The Los Angeles production of Hair marks not only the premiere of a play that has been called the first new direction in American theater in a decade, but also the birth of Los Angeles' newest legitimate theater.

The Aquarius Theater began its life as the glittering landmark, The Earl Carroll Theater.  In 1938 Earl Carroll decided to open a theater and supper club at 6230 Sunset Boulevard and in just 75 days he converted an empty acre of ground into a dazzling night club and theatre.  In those short weeks he created a building so advanced that 30 years later no one has yet matched its glory or technical virtuosity.

The facade of the original theatre held two of Hollywood's most renowned landmarks: the 20-foot high "painting in neon" od Beryl Wallace, one of Carroll's "most beautiful girls in the world" and Sunset Boulevard's "Wall of Fame" presenting in cement the personal inscriptions to Earl Carroll of more than 150 of Hollywood's most glamorous stars.

The 60-foot wide double revolving turntable on the 80-foot main stage, the three swings which lower from the auditorium ceiling, the elevator, revolving staircase and the rain machine are part of a stage machinery complex not duplicated in any other theater in America.  Combined with the recently added motion picture projection equipment and stage lighting system, the Aquarius Theater today is the match of any in the country.

The design and renovation of the Aquarius Theater, under the direction of talented young scenic designer, Michael Baugh, was in the breathtaking tradition of Earl Carroll's 75-day wonder.  In just 60 days, with crews working around the clock, the entire interior of the theater was redesigned and reconstructed to ready it for the arrival of Hair and to prepare it for its future as Los Angeles' newest, yet most historically fascinating legitimate theater.

MICHAEL BURGH, Designer of the Aquarius Theater:

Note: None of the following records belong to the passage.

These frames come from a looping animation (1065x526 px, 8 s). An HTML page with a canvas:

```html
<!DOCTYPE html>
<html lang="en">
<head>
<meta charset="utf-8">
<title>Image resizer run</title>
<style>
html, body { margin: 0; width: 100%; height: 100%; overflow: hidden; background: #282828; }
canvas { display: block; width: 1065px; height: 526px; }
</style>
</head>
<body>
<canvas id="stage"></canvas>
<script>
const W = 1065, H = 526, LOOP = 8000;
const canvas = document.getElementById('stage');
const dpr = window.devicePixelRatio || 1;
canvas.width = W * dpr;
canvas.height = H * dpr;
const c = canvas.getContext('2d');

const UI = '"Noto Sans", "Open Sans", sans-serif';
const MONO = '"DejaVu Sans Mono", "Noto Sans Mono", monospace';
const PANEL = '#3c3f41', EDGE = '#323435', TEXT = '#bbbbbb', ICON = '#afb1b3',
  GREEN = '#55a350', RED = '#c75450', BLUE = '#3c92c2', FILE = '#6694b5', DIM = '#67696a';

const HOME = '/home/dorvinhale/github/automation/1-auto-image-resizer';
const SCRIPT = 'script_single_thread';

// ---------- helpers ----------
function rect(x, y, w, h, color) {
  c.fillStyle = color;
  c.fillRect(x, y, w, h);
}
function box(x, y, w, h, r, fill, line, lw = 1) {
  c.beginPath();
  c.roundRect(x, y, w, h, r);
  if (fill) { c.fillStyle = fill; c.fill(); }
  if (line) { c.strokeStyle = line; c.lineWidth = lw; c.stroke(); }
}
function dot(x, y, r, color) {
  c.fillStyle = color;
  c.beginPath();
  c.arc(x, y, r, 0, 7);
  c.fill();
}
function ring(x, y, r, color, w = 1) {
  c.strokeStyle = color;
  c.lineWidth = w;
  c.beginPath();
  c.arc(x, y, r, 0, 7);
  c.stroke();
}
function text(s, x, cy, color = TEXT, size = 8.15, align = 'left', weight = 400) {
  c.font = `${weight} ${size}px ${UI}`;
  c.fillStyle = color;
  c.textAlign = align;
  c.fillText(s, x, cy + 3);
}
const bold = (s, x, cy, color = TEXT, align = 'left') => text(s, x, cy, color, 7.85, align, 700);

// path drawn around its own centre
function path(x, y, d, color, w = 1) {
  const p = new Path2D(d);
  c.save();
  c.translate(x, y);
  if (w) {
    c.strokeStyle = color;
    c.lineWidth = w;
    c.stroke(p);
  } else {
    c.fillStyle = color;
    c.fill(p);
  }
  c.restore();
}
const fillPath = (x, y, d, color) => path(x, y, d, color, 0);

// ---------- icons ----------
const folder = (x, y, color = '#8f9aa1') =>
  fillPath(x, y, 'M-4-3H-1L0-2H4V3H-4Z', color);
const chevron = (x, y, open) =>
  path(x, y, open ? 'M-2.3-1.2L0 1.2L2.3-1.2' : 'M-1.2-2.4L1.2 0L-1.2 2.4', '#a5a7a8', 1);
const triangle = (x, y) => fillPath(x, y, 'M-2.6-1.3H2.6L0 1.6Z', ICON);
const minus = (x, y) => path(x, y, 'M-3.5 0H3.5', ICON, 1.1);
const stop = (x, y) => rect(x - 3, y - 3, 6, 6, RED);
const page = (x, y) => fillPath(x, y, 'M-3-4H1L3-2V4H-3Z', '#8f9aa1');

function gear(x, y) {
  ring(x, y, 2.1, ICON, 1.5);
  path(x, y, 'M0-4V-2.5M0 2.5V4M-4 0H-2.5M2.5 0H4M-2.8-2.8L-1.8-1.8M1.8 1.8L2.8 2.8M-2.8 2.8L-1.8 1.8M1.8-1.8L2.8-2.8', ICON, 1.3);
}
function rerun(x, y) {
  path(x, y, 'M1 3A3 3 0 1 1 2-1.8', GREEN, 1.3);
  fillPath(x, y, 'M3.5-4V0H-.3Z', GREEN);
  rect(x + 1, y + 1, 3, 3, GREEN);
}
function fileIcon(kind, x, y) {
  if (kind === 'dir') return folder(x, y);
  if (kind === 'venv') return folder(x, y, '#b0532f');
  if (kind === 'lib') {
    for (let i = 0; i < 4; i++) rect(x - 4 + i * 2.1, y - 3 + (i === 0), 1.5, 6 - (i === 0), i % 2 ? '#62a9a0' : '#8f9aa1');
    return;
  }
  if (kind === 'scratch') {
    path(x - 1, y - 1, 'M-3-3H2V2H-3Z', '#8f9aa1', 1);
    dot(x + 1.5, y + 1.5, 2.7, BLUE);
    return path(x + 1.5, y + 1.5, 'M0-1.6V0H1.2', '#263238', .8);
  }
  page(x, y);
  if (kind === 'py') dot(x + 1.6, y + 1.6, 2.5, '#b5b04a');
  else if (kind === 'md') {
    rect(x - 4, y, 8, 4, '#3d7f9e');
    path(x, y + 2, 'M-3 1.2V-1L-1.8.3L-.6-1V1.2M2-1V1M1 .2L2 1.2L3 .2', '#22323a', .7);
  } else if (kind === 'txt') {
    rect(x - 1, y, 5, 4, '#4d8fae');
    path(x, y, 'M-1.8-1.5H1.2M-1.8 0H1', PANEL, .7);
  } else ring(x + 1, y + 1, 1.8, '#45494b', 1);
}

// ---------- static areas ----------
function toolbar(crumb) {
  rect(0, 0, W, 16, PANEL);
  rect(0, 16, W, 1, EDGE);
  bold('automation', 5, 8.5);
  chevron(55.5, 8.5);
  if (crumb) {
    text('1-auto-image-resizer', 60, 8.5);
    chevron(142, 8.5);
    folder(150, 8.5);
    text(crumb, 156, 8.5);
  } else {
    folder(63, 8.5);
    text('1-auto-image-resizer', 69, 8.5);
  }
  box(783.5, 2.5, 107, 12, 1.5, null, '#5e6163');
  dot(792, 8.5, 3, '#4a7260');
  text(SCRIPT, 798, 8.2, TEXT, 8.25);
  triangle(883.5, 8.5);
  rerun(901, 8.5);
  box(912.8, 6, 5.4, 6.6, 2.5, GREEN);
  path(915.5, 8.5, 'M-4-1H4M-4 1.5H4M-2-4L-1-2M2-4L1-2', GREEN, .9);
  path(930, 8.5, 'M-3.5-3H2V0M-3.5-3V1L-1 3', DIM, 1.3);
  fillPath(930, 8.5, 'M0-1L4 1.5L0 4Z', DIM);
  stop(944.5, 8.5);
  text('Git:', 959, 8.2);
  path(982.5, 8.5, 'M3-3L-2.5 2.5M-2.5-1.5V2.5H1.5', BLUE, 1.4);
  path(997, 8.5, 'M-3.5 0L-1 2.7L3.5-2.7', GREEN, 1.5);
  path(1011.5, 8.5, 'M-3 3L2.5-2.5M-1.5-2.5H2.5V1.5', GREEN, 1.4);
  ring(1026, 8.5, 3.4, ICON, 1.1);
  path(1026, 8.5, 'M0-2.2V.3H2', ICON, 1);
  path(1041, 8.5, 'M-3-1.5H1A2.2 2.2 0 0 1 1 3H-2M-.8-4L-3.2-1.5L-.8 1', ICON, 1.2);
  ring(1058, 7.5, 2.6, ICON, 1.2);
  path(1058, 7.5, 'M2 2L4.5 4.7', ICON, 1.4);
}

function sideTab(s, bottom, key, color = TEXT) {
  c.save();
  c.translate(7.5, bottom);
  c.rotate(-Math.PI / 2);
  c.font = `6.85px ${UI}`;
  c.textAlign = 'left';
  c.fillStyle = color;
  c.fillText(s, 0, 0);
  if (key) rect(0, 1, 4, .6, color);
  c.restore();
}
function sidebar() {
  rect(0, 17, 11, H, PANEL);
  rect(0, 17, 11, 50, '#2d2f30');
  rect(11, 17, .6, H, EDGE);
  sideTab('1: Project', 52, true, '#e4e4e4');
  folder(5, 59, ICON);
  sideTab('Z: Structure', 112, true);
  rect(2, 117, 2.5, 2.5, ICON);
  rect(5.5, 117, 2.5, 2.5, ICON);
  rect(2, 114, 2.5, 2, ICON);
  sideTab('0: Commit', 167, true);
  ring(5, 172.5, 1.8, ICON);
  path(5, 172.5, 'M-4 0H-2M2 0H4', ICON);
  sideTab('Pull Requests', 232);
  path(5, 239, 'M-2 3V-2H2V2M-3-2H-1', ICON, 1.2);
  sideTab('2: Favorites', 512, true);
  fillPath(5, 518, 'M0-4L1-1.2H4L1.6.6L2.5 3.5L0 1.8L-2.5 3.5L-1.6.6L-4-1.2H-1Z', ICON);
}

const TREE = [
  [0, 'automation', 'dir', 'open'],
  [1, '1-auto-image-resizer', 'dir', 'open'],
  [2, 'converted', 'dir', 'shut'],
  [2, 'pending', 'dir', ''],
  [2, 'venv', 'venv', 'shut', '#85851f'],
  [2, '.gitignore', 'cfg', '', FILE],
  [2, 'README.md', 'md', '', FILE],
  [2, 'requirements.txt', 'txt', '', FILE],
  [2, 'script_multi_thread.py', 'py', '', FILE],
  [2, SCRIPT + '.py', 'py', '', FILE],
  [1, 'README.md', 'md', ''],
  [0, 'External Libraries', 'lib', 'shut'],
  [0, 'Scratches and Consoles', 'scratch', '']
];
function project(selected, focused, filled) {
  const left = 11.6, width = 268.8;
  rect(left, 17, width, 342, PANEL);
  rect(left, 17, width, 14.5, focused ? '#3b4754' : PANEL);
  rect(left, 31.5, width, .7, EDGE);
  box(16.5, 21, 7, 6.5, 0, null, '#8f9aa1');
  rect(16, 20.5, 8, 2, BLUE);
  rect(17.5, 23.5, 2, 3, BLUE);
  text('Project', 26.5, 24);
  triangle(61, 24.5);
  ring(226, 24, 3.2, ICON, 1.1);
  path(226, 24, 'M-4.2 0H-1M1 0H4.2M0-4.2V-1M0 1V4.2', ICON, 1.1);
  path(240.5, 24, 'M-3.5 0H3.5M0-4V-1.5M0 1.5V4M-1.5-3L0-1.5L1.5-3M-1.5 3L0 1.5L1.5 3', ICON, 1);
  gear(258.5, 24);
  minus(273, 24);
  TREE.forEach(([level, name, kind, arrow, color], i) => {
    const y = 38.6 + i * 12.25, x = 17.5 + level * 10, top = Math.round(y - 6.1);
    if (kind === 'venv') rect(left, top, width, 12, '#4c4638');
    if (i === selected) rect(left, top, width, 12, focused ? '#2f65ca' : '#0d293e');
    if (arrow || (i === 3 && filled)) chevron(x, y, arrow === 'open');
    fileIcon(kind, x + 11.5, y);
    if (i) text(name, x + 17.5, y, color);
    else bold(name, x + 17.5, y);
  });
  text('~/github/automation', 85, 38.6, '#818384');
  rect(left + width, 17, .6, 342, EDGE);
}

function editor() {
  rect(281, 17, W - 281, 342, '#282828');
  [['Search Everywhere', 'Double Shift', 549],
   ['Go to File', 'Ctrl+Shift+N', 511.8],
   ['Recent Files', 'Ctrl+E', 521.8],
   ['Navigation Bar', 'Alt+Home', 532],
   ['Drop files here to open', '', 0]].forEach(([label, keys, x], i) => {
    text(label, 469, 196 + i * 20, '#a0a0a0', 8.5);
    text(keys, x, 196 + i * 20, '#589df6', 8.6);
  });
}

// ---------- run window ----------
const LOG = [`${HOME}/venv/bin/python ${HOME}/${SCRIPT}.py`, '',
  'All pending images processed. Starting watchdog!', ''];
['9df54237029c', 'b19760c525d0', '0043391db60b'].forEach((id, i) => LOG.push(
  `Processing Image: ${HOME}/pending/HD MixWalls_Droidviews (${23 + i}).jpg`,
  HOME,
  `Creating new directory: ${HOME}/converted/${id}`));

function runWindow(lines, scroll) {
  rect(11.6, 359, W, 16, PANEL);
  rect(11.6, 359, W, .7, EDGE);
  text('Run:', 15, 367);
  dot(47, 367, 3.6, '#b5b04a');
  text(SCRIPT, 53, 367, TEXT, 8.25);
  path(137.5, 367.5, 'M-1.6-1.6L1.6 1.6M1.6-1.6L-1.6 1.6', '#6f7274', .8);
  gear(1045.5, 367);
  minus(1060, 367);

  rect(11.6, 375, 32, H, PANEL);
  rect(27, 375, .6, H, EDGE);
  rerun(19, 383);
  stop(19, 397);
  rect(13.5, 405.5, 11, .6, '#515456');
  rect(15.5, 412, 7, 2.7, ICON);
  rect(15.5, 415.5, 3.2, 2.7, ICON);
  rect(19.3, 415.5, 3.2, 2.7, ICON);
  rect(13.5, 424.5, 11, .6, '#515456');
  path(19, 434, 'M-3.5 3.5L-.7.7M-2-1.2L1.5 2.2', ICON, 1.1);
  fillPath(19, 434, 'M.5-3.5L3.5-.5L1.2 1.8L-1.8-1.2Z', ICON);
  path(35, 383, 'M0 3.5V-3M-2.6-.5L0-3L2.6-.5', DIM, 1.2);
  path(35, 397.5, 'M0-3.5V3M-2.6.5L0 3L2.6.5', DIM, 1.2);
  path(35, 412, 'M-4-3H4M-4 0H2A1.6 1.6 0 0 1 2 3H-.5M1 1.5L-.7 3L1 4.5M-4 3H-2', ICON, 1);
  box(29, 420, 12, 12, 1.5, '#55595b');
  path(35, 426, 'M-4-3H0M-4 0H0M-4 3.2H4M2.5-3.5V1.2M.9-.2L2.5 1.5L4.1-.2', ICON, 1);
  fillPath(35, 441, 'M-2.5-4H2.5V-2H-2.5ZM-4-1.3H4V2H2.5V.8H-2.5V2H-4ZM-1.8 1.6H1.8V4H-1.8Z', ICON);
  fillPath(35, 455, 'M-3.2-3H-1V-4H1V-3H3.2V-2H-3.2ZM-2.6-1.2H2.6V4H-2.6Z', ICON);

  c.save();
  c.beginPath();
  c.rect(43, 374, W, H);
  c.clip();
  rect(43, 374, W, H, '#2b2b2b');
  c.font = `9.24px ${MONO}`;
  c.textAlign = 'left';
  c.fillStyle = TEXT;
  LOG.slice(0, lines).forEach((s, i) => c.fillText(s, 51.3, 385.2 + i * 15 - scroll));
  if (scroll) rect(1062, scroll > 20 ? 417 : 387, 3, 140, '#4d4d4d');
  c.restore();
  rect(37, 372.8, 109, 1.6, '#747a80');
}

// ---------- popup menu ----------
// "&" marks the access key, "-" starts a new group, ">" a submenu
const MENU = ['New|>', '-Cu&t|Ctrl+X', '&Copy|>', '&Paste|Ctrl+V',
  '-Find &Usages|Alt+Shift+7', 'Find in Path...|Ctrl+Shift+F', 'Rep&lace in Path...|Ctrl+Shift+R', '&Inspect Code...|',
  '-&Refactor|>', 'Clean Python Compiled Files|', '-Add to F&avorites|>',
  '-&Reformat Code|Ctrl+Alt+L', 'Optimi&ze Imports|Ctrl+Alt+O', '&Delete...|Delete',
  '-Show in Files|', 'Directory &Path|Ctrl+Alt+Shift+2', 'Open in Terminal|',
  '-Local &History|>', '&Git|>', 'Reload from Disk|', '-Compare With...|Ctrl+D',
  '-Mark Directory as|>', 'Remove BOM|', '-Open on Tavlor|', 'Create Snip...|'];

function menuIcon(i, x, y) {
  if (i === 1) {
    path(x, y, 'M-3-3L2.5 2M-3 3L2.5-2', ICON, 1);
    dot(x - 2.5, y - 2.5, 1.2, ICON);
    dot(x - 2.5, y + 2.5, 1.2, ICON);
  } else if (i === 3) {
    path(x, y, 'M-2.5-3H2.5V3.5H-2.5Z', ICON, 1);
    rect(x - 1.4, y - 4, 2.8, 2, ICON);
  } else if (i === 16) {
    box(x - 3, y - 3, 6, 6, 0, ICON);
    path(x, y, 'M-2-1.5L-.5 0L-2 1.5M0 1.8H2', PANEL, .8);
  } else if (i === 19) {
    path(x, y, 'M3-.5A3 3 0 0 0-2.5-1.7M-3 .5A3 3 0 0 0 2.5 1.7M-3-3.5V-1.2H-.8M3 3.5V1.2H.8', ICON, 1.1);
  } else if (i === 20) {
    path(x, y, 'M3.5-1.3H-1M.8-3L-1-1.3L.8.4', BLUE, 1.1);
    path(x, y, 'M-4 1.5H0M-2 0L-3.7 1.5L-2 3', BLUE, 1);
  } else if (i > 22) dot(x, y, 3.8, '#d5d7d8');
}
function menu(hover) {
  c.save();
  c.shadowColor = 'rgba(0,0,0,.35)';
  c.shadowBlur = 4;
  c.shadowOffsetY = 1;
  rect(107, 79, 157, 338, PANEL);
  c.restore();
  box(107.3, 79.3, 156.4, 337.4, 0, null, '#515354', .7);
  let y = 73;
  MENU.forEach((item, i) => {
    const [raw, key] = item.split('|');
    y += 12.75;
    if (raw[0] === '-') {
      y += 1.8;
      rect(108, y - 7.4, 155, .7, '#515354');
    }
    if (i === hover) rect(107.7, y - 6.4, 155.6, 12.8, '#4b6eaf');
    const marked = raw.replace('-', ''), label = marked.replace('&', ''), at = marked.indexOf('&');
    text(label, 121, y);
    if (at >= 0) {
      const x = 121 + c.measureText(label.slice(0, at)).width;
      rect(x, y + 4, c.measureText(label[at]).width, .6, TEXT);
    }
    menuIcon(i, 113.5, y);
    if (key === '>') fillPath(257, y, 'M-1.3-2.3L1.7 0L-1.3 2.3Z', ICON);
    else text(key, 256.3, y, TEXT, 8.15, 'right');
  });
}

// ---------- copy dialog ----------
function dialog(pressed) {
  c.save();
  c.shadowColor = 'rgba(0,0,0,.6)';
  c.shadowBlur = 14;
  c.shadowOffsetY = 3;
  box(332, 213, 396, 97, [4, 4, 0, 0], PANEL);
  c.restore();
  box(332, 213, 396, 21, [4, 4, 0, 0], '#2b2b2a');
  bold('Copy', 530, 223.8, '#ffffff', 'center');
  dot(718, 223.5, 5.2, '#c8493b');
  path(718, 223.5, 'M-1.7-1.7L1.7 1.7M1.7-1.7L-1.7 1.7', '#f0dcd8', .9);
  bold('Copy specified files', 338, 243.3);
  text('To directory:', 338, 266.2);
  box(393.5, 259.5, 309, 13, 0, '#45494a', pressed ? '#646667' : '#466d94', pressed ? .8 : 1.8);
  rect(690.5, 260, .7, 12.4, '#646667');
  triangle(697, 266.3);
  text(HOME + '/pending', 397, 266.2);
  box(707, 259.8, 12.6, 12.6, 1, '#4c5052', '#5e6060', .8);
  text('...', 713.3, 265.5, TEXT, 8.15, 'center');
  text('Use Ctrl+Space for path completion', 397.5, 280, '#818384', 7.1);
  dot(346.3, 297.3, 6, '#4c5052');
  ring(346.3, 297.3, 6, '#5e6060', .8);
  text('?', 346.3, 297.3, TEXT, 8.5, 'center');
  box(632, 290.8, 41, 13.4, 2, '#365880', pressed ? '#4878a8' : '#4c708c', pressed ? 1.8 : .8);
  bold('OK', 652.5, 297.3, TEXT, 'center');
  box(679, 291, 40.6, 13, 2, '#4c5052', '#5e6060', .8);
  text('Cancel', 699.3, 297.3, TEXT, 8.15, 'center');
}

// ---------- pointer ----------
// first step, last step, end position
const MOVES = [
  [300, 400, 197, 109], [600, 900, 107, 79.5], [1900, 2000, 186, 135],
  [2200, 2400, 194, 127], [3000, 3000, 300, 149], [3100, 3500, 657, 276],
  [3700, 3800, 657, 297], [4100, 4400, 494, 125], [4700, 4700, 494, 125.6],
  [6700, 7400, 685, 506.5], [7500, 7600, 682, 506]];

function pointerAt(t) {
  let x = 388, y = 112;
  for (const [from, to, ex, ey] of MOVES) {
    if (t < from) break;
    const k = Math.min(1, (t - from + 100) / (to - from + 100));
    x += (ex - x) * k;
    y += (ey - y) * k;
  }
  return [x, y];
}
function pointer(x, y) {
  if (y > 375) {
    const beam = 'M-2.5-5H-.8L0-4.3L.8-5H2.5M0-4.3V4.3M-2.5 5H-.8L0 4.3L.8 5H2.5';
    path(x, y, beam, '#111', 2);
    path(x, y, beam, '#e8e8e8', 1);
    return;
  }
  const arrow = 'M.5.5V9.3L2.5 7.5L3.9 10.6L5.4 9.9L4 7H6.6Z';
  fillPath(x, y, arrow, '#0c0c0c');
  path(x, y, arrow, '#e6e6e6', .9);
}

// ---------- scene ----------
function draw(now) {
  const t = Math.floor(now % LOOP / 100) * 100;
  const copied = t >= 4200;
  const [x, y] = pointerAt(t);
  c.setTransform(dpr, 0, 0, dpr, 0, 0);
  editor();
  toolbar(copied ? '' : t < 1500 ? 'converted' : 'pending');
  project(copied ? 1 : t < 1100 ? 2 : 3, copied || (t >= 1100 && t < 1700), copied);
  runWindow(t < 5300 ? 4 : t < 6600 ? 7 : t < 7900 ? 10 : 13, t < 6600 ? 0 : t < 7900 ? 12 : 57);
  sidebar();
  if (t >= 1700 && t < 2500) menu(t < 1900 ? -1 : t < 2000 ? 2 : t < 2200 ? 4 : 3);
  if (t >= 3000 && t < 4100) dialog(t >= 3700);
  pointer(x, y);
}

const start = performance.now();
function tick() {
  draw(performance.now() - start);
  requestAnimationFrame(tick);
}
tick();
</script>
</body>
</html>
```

Michael Burgh has worked eight years in scenic design, stage lighting and interior design.  Educated at Yale University and the Yale Graduate School of Drama, Michael has designed scenery and lighting for more than sixty productions in New York and stock theaters throughout New England.  Since 1965 he has worked in Los Angeles as an Art Director and Assistant Art Director on many television series and specials including Frank Sinatra, Jack Benny, Milton Berle, the King Family, Danny Thomas, and the Smothers Brothers shows.  He has designed office interiors for Don Adams and Bill Dana, and for the new headquarters of Kragen, Smothers & Fritz.  This is his third theater design.

About this theater Michael says: "Designing the Aquarius Theater was an intriguing assignment - to turn a shabby and fading Hollywood landmark into a fully equipped modern legitimate theater, and yet still to retain some of the glamour of the original.  This Age of Aquarius is a time of rebirth, a time in which new ideas are carried downstream and rearranged by the waters of change.  The landmarks of the old Earl Carroll Theater have been restored.  The stage machinery, advanced for its day and still unduplicated anywhere in the country, has been revived.  The satellite stages in the right and left house walls have been reopened.  The decor in moss green and mirror reflects the water theme and defines a composed and restful environment in which to confront the dawning of the Age of Aquarius."

Copyright Natoma Productions.

To return to the L.A. Program click here.
Or use your Back button to return to where you were.